The porter followed Weeding at a distance and saw him enter a silversmith’s shop. There he sold a silver fork and a dessert spoon, both of which were monogrammed with an ‘N’. When this was reported back to the waiter who had raised the concern, he then undertook a quick inventory of the hotel’s plate, and soon found some items were missing.
At 5 o’clock the prisoner had finished a glass of brandy at the hotel when the waiter approached him and asked him to step ‘in to the counting house’ (presumably the accounts office at Radley’s). Here he accused him of taking one of the hotel’s silver spoons.
Weeding hotly denied this and said he could produce friends who would vouch for his respectability. The waiter said he was satisfied with this and suggested they send someone to fetch them.

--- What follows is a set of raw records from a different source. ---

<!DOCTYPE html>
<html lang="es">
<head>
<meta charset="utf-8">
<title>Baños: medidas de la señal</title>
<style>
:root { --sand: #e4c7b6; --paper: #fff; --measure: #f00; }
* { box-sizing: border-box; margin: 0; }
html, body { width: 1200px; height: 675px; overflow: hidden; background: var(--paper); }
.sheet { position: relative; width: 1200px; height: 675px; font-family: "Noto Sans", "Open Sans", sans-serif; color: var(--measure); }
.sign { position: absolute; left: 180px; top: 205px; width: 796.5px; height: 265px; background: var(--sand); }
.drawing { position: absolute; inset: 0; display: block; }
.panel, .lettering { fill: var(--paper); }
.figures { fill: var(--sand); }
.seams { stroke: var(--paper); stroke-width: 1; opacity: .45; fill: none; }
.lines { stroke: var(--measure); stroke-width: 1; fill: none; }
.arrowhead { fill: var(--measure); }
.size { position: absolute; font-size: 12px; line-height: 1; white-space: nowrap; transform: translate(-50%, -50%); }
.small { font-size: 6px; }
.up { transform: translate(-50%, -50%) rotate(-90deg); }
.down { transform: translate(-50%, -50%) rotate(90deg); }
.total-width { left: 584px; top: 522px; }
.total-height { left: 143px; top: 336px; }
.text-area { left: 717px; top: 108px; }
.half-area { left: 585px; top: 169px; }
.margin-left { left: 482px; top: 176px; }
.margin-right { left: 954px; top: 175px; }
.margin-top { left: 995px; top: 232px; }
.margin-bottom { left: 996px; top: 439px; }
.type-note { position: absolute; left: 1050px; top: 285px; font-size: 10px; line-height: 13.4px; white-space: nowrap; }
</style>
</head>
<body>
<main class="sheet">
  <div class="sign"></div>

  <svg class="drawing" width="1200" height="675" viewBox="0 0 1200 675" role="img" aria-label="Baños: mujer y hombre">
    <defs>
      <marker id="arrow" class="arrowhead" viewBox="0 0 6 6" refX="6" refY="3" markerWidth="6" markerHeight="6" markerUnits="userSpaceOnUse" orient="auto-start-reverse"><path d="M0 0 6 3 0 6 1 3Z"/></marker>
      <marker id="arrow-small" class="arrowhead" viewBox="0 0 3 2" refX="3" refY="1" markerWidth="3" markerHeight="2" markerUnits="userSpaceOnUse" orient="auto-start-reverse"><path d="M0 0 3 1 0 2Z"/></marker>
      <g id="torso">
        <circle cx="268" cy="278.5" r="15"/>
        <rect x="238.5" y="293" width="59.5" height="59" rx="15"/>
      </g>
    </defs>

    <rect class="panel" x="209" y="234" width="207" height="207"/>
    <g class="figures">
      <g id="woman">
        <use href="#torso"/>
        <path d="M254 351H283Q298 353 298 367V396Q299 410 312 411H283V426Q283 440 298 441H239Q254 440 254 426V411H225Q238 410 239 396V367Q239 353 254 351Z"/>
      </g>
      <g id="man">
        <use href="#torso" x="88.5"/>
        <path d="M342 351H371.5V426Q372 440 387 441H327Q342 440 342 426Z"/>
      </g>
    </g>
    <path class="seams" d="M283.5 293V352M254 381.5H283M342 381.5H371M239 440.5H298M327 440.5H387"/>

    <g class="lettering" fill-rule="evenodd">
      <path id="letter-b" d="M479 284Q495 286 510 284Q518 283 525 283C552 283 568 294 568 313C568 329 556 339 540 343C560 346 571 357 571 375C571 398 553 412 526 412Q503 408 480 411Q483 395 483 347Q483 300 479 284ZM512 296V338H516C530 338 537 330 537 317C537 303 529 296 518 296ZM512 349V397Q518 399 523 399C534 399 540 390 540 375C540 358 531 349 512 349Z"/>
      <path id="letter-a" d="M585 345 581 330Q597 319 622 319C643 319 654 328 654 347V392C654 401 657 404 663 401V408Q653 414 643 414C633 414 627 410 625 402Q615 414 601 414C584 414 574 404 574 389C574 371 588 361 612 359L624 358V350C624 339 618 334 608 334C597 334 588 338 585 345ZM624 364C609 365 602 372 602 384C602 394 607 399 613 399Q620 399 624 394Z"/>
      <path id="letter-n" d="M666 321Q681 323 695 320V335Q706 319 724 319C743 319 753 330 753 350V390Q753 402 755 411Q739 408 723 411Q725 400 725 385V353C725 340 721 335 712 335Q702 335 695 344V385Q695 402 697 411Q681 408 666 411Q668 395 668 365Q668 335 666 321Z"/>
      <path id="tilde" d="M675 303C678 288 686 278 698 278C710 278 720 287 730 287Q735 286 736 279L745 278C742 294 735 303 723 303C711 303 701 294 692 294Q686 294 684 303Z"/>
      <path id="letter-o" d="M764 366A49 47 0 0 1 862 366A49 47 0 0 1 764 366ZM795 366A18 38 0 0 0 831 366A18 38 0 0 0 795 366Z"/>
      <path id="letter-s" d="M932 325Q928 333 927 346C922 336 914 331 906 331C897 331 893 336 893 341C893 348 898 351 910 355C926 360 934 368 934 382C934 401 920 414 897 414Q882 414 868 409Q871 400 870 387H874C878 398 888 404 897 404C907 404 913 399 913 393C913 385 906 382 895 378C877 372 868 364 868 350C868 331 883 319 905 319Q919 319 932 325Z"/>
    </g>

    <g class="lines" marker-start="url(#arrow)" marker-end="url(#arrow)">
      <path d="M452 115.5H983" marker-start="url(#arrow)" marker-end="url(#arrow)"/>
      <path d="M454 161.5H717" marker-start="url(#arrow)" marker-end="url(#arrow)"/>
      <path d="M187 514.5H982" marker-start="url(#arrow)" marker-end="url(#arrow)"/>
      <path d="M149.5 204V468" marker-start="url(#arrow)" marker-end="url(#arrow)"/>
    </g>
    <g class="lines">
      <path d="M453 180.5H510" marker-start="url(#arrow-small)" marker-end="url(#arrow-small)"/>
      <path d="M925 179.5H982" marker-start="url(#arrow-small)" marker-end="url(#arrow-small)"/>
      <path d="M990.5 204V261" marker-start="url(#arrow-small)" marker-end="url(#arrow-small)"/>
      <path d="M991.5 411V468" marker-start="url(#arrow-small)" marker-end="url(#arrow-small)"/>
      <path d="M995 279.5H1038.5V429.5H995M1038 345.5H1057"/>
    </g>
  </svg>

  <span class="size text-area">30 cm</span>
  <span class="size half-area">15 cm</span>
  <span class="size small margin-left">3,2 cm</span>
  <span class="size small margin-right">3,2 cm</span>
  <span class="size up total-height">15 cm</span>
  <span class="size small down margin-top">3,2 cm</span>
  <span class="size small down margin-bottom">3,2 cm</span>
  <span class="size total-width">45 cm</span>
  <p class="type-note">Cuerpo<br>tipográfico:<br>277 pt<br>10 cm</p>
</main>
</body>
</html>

At this Weeding backtracked and so the waiter called for a policeman who searched the young man. ‘Not only the spoon, but two silver forks, all marked “Radley’s Hotel”… were found in his possession. There were also three forks, a tablespoon and a dessert spoon, all marked ‘N’…as well as a duplicate for a teaspoon and three silk handkerchiefs, pawned for four shillings’.
The court was told that the police believed the items not belonging to Radley’s had been lifted from the Mount Ephraim Hotel (which was in Tunbridge Wells). The magistrate asked Weeding if he wished to question any of the witnesses, the first time I’ve seen a report of what may well have been standard practice. He didn’t and made no statement either.
The magistrate then told Weeding he was now likely to face further charges from Tunbridge in addition to the one at Radley’s and remanded him in custody so more evidence could be sought.
[from The Morning Chronicle, Wednesday, November 26, 1845]